# Required work
Show the lines below that contain the string "LIMITS".

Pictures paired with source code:

* * * * * * * * *

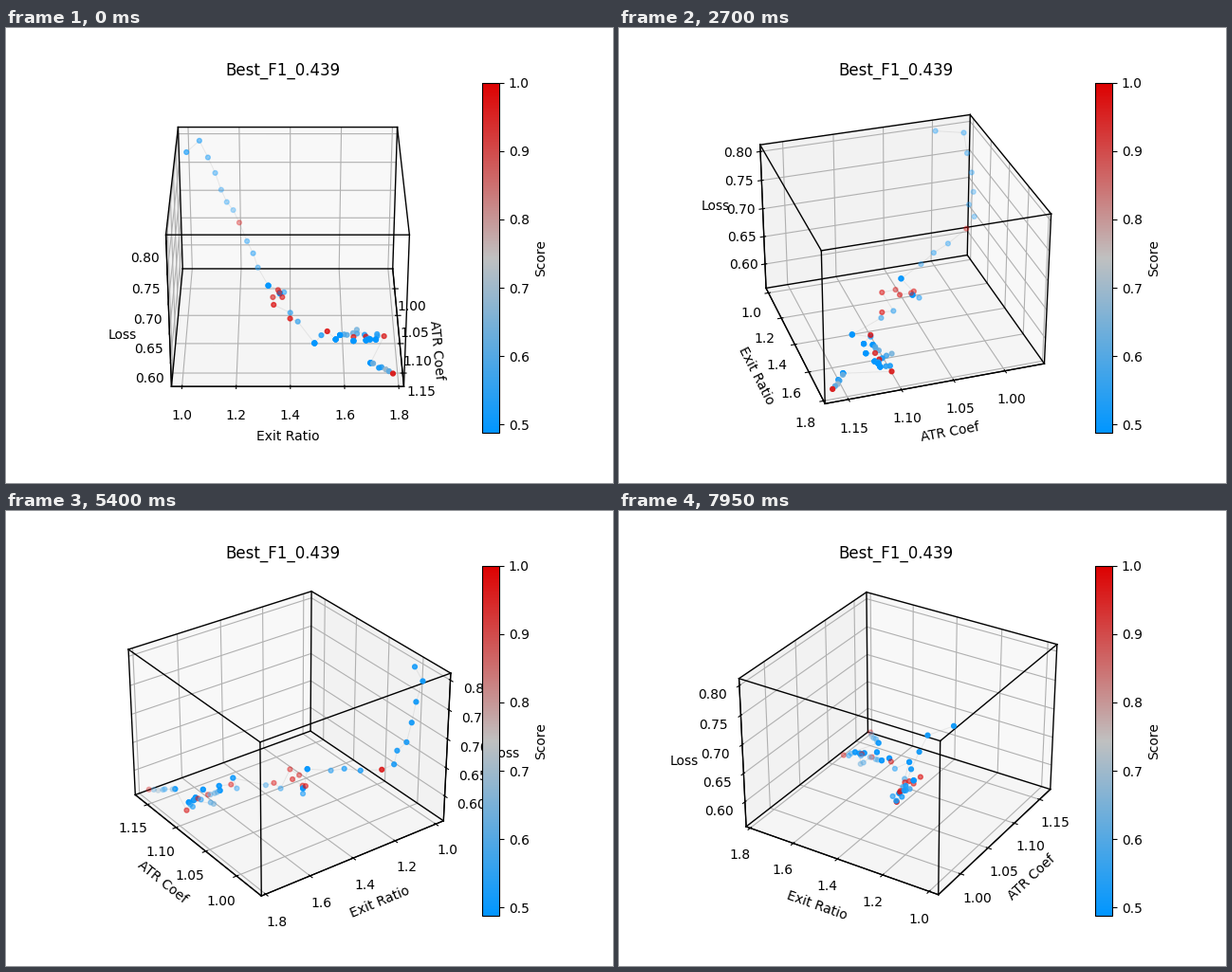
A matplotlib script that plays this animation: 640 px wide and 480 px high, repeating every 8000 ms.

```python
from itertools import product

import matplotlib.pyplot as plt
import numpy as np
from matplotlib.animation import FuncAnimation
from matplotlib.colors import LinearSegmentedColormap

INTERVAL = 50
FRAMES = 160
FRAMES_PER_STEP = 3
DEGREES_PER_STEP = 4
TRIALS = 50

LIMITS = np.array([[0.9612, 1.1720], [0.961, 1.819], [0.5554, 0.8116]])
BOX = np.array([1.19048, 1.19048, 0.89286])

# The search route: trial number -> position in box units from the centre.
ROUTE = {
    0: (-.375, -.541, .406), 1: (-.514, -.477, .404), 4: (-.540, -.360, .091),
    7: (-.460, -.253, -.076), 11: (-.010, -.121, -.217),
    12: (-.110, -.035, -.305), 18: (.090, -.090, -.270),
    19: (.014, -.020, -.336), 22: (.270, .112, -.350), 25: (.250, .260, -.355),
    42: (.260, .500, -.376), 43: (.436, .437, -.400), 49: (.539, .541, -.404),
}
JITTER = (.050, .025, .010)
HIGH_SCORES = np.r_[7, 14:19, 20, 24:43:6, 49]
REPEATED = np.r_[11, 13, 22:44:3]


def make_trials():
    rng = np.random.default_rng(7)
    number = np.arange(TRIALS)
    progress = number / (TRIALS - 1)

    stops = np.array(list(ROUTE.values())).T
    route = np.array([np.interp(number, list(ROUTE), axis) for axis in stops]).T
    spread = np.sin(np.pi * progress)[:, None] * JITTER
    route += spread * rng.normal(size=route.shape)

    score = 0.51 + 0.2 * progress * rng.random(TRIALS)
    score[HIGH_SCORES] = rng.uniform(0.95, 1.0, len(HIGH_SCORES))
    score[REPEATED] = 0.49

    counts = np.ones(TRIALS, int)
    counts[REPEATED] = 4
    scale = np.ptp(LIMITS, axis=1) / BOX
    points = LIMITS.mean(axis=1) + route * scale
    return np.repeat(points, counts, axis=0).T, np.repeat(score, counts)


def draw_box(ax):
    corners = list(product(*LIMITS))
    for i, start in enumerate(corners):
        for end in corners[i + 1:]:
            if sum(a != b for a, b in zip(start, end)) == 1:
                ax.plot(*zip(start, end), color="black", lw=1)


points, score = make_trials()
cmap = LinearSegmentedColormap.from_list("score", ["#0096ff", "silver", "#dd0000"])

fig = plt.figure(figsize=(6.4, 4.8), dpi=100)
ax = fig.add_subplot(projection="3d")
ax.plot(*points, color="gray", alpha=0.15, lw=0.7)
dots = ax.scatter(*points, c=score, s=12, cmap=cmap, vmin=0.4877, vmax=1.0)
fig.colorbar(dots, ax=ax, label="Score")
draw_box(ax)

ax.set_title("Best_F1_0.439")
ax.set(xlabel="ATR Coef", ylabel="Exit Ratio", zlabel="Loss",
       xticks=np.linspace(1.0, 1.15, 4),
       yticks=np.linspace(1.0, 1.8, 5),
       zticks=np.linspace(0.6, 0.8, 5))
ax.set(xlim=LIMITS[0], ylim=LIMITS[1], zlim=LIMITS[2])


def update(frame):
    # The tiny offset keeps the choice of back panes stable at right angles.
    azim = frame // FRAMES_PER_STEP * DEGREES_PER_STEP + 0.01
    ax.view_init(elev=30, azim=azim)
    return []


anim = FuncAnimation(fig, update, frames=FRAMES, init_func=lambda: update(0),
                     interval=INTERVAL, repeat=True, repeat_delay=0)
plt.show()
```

* * * * * * * * *

# Result for this exercise
LIMITS = np.array([[0.9612, 1.1720], [0.961, 1.819], [0.5554, 0.8116]])
    scale = np.ptp(LIMITS, axis=1) / BOX
    points = LIMITS.mean(axis=1) + route * scale
    corners = list(product(*LIMITS))
ax.set(xlim=LIMITS[0], ylim=LIMITS[1], zlim=LIMITS[2])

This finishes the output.